DATA FOR ANALYSIS
[Start of Attachment]

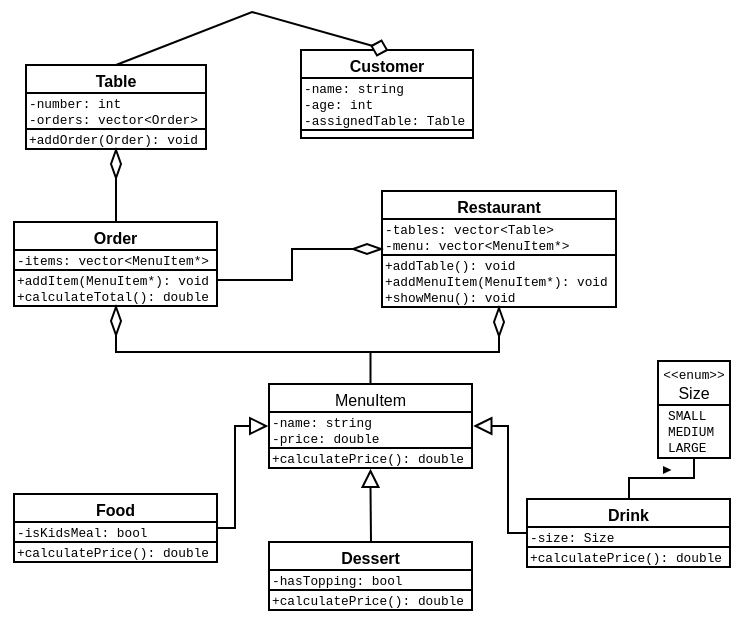
<!DOCTYPE html>
<html lang="en">
<head>
<meta charset="utf-8">
<title>Restaurant class diagram</title>
<style>
:root { --ink: #000; --paper: #fff; }
* { box-sizing: border-box; margin: 0; padding: 0; }
body { width: 744px; height: 624px; overflow: hidden; background: var(--paper); color: var(--ink); }
.diagram { position: relative; width: 744px; height: 624px; overflow: hidden; }
.class {
  position: absolute;
  display: flex;
  flex-direction: column;
  border: 2px solid var(--ink);
  background: var(--paper);
}
h2 {
  height: 26px;
  font: 700 16px/31px "Liberation Sans", Arial, sans-serif;
  text-align: center;
}
.abstract h2 { font-weight: 400; }
ul {
  list-style: none;
  border-top: 2px solid var(--ink);
  padding: 3px 0 0 2px;
  font: 12.8px/16px "Liberation Mono", monospace;
  white-space: nowrap;
}
li:last-child { margin-bottom: -1px; }
.empty { height: 8px; }
.table { left: 25px; top: 64px; width: 182px; }
.customer { left: 300px; top: 49px; width: 174px; }
.order { left: 13px; top: 221px; width: 205px; }
.restaurant { left: 381px; top: 190px; width: 236px; }
.menu-item { left: 268px; top: 383px; width: 205px; }
.food { left: 13px; top: 493px; width: 205px; }
.dessert { left: 268px; top: 541px; width: 205px; }
.drink { left: 526px; top: 498px; width: 205px; }
.size { left: 657px; top: 360px; width: 74px; }
.size header { height: 42px; padding-top: 6px; text-align: center; }
.size header p { font: 12.8px/16px "Liberation Mono", monospace; }
.size h2 { height: 20px; font-weight: 400; line-height: 20px; }
.size ul { padding-left: 9px; }
.size li:last-child { margin-bottom: 0; }
.relations { position: absolute; left: 0; top: 0; fill: none; stroke: var(--ink); stroke-width: 2; }
.ends { fill: var(--paper); }
.direction { fill: var(--ink); stroke: none; }
</style>
</head>
<body>
<main class="diagram">
  <section class="class table">
    <h2>Table</h2>
    <ul><li>-number: int</li><li>-orders: vector&lt;Order&gt;</li></ul>
    <ul><li>+addOrder(Order): void</li></ul>
  </section>
  <section class="class customer">
    <h2>Customer</h2>
    <ul><li>-name: string</li><li>-age: int</li><li>-assignedTable: Table</li></ul>
    <ul class="empty"></ul>
  </section>
  <section class="class order">
    <h2>Order</h2>
    <ul><li>-items: vector&lt;MenuItem*&gt;</li></ul>
    <ul><li>+addItem(MenuItem*): void</li><li>+calculateTotal(): double</li></ul>
  </section>
  <section class="class restaurant">
    <h2>Restaurant</h2>
    <ul><li>-tables: vector&lt;Table&gt;</li><li>-menu: vector&lt;MenuItem*&gt;</li></ul>
    <ul><li>+addTable(): void</li><li>+addMenuItem(MenuItem*): void</li><li>+showMenu(): void</li></ul>
  </section>
  <section class="class abstract menu-item">
    <h2>MenuItem</h2>
    <ul><li>-name: string</li><li>-price: double</li></ul>
    <ul><li>+calculatePrice(): double</li></ul>
  </section>
  <section class="class food">
    <h2>Food</h2>
    <ul><li>-isKidsMeal: bool</li></ul>
    <ul><li>+calculatePrice(): double</li></ul>
  </section>
  <section class="class dessert">
    <h2>Dessert</h2>
    <ul><li>-hasTopping: bool</li></ul>
    <ul><li>+calculatePrice(): double</li></ul>
  </section>
  <section class="class drink">
    <h2>Drink</h2>
    <ul><li>-size: Size</li></ul>
    <ul><li>+calculatePrice(): double</li></ul>
  </section>
  <section class="class size">
    <header><p>&lt;&lt;enum&gt;&gt;</p><h2>Size</h2></header>
    <ul><li>SMALL</li><li>MEDIUM</li><li>LARGE</li></ul>
  </section>

  <svg class="relations" width="744" height="624" viewBox="0 0 744 624" aria-hidden="true">
    <defs>
      <polygon id="aggregation" points="0,0 5,14 0,28 -5,14"/>
      <polygon id="inheritance" points="0,0 8,16 -8,16"/>
    </defs>
    <g class="lines">
      <polyline points="116,65 252,12 373,46"/>
      <polyline points="116,178 116,222"/>
      <polyline points="217,280 292,280 292,249 353,249"/>
      <polyline points="116,335 116,352 370.5,352 370.5,384"/>
      <polyline points="499,336 499,352 370.5,352"/>
      <polyline points="217,528 235,528 235,426 250,426"/>
      <polyline points="371,542 370.5,487"/>
      <polyline points="527,533 508,533 508,426 492,426"/>
      <polyline points="694,458 694,478 629,478 629,499"/>
    </g>
    <g class="ends">
      <polygon points="371.5,46 381.5,40.5 387,50 377,55.5"/>
      <use href="#aggregation" x="116" y="150"/>
      <use href="#aggregation" x="116" y="307"/>
      <use href="#aggregation" x="499" y="308"/>
      <use href="#aggregation" transform="translate(381 249) rotate(90)"/>
      <use href="#inheritance" x="370.5" y="471"/>
      <use href="#inheritance" transform="translate(266 426) rotate(90)"/>
      <use href="#inheritance" transform="translate(475.5 426) rotate(-90)"/>
    </g>
    <polygon class="direction" points="663,466 671.5,470 663,474"/>
  </svg>
</main>
</body>
</html>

[End of Attachment]

WORK INSTRUCTIONS
Select every line of the records holding the string "inheritance".

COMPLETED EXERCISE
      <polygon id="inheritance" points="0,0 8,16 -8,16"/>
      <use href="#inheritance" x="370.5" y="471"/>
      <use href="#inheritance" transform="translate(266 426) rotate(90)"/>
      <use href="#inheritance" transform="translate(475.5 426) rotate(-90)"/>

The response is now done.